Looking from the beach inland on Rarotonga
Sunrise in Rarotonga
While Rarotonga was beautiful, it lacked the remote South Pacific experience that we had envisioned, so we set off for Aitutaki, a small atoll with a breathtaking lagoon and a laid back atmosphere.  Aitutaki has about 2000 inhabitants and just a few roads so we biked the entire island in just a few hours.
Flying into Aitutaki
The vast lagoon

Aitutaki's lagoon is famous for its expansive size and color. The lagoon is roughly an equilateral triangle with each side measuring about 12km. The average depth in the lagoon is a mere 5ft, but parts go as deep as 60ft. The shallow warm water and abundance of coral means that snorkeling is good. We went on an all day lagoon tour and were able to see some impressive fish and pristine uninhabited islands on the fringe of the reef.  It was surreal being 10km from the main island but standing in water only chest deep.

A Red-Tailed Tropic Bird nesting
A Giant Clam
An inquisitive Giant Trevally
A Giant Clam with neon

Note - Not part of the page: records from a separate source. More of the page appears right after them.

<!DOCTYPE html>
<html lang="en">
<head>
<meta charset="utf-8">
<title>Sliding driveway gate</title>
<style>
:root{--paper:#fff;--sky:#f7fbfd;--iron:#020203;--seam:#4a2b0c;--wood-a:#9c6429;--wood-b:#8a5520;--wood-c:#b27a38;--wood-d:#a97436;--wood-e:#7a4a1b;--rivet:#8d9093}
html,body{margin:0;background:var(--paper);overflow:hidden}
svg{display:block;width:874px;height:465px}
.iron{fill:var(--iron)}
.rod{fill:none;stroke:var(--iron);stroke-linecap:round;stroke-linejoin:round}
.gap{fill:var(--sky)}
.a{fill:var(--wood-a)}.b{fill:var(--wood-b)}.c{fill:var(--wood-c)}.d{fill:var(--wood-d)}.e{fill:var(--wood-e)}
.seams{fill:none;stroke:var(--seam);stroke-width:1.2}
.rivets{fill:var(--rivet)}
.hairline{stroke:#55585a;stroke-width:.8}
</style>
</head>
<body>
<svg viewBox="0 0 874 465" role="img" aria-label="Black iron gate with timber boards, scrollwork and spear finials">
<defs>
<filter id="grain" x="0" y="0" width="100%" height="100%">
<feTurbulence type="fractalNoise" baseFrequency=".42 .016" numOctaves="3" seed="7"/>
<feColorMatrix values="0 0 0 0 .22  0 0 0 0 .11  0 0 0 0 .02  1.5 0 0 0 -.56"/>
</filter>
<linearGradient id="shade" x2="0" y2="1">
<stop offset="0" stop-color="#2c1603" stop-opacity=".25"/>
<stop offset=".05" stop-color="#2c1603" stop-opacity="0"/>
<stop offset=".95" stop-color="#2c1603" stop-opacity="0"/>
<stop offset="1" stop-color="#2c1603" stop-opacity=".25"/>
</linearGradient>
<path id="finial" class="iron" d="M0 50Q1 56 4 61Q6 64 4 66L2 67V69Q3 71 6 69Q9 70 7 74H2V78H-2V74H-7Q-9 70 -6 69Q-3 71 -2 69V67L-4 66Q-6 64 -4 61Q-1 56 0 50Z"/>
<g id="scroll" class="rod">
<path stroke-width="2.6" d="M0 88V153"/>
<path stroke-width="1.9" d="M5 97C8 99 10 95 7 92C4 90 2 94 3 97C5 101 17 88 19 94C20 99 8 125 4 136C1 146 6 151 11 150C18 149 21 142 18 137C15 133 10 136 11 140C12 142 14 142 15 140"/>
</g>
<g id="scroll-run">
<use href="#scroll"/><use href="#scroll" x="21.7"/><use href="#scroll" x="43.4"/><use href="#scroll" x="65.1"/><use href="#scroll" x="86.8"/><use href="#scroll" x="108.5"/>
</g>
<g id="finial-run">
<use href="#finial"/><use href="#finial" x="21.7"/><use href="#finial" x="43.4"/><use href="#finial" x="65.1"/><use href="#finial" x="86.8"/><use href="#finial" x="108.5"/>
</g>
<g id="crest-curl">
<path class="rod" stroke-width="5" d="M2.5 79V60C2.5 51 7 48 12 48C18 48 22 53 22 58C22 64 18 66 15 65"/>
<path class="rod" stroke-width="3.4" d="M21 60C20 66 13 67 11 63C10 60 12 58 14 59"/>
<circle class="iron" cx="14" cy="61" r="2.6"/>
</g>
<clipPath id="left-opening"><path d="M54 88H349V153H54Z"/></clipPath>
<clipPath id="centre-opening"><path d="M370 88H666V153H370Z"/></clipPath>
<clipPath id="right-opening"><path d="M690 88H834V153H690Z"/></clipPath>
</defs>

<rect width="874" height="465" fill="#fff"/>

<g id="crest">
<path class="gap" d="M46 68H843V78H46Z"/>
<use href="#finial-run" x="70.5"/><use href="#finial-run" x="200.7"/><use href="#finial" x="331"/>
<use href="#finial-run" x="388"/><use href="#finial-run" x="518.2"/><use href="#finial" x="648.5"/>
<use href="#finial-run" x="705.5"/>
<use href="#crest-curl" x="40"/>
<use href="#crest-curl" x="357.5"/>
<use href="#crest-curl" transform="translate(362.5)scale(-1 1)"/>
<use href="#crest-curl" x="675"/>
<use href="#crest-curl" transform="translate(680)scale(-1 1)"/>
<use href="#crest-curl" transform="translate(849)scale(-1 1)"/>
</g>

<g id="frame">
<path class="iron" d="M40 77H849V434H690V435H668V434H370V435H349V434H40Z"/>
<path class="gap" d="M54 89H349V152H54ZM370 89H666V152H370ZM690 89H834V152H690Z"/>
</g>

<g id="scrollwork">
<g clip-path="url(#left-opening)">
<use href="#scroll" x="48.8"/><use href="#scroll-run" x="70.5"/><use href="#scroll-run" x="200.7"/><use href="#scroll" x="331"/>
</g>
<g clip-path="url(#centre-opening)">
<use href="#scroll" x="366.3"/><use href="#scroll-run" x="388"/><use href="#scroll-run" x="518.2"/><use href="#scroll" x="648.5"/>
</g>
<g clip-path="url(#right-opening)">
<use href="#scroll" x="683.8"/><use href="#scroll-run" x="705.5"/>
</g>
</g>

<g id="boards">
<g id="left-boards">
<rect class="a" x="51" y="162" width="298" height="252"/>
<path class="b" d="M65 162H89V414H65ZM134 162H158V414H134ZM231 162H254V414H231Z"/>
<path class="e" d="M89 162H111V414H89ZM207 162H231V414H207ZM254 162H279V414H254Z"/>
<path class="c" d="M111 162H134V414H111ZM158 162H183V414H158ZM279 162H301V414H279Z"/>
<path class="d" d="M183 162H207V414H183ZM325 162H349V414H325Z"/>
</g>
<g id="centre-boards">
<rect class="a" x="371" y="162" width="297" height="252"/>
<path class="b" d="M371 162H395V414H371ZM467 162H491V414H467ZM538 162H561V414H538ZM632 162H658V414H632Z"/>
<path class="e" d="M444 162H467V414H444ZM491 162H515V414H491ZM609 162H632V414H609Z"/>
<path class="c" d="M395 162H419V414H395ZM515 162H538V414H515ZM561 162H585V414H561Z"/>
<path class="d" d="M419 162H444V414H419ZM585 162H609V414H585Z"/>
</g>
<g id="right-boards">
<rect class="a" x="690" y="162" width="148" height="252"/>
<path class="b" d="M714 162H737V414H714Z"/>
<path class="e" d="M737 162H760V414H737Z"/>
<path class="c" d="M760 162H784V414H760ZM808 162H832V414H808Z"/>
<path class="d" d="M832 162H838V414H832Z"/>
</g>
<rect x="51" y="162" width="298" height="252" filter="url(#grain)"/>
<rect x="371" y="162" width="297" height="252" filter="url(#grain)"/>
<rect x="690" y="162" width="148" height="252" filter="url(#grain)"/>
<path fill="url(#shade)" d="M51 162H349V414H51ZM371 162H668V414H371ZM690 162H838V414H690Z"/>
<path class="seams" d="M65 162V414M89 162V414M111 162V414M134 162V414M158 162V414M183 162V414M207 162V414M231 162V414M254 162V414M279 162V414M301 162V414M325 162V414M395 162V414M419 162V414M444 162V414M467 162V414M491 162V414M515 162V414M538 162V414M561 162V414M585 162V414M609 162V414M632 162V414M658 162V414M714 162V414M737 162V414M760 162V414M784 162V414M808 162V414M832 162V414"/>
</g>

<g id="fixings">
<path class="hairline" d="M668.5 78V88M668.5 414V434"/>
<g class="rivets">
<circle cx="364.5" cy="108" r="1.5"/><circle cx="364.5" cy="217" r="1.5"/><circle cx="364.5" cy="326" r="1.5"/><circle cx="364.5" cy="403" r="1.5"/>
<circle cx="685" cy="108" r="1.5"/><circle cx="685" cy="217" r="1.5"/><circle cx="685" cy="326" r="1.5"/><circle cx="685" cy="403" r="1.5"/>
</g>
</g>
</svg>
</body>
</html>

Hermit Crab
Ominous dark clouds
On Aitutaki we stayed in a single floor house that doubled as a hostel. The owners were Cooks Islanders that had lived and raised a family in New Zealand and moved back to Aitutaki to retire.  A perk of our lodging was its proximity to good local food.  The cuisine in The Cook Islands is based around what is abundant: fish, tropical fruit, and root vegetables.  Enormous tuna steaks with island salads and sides featuring fruits and sweet potatoes were a staple.  Palm trees, star fruit, avocado, and mango trees lined most properties making otherwise exotic fruit readily available, which locals were happy to share.
Sunset at the volleyball field
Aitutaki was really incredible.  The stunning beauty of the lagoon, local hospitality, and delicious food, made the island a most memorable experience.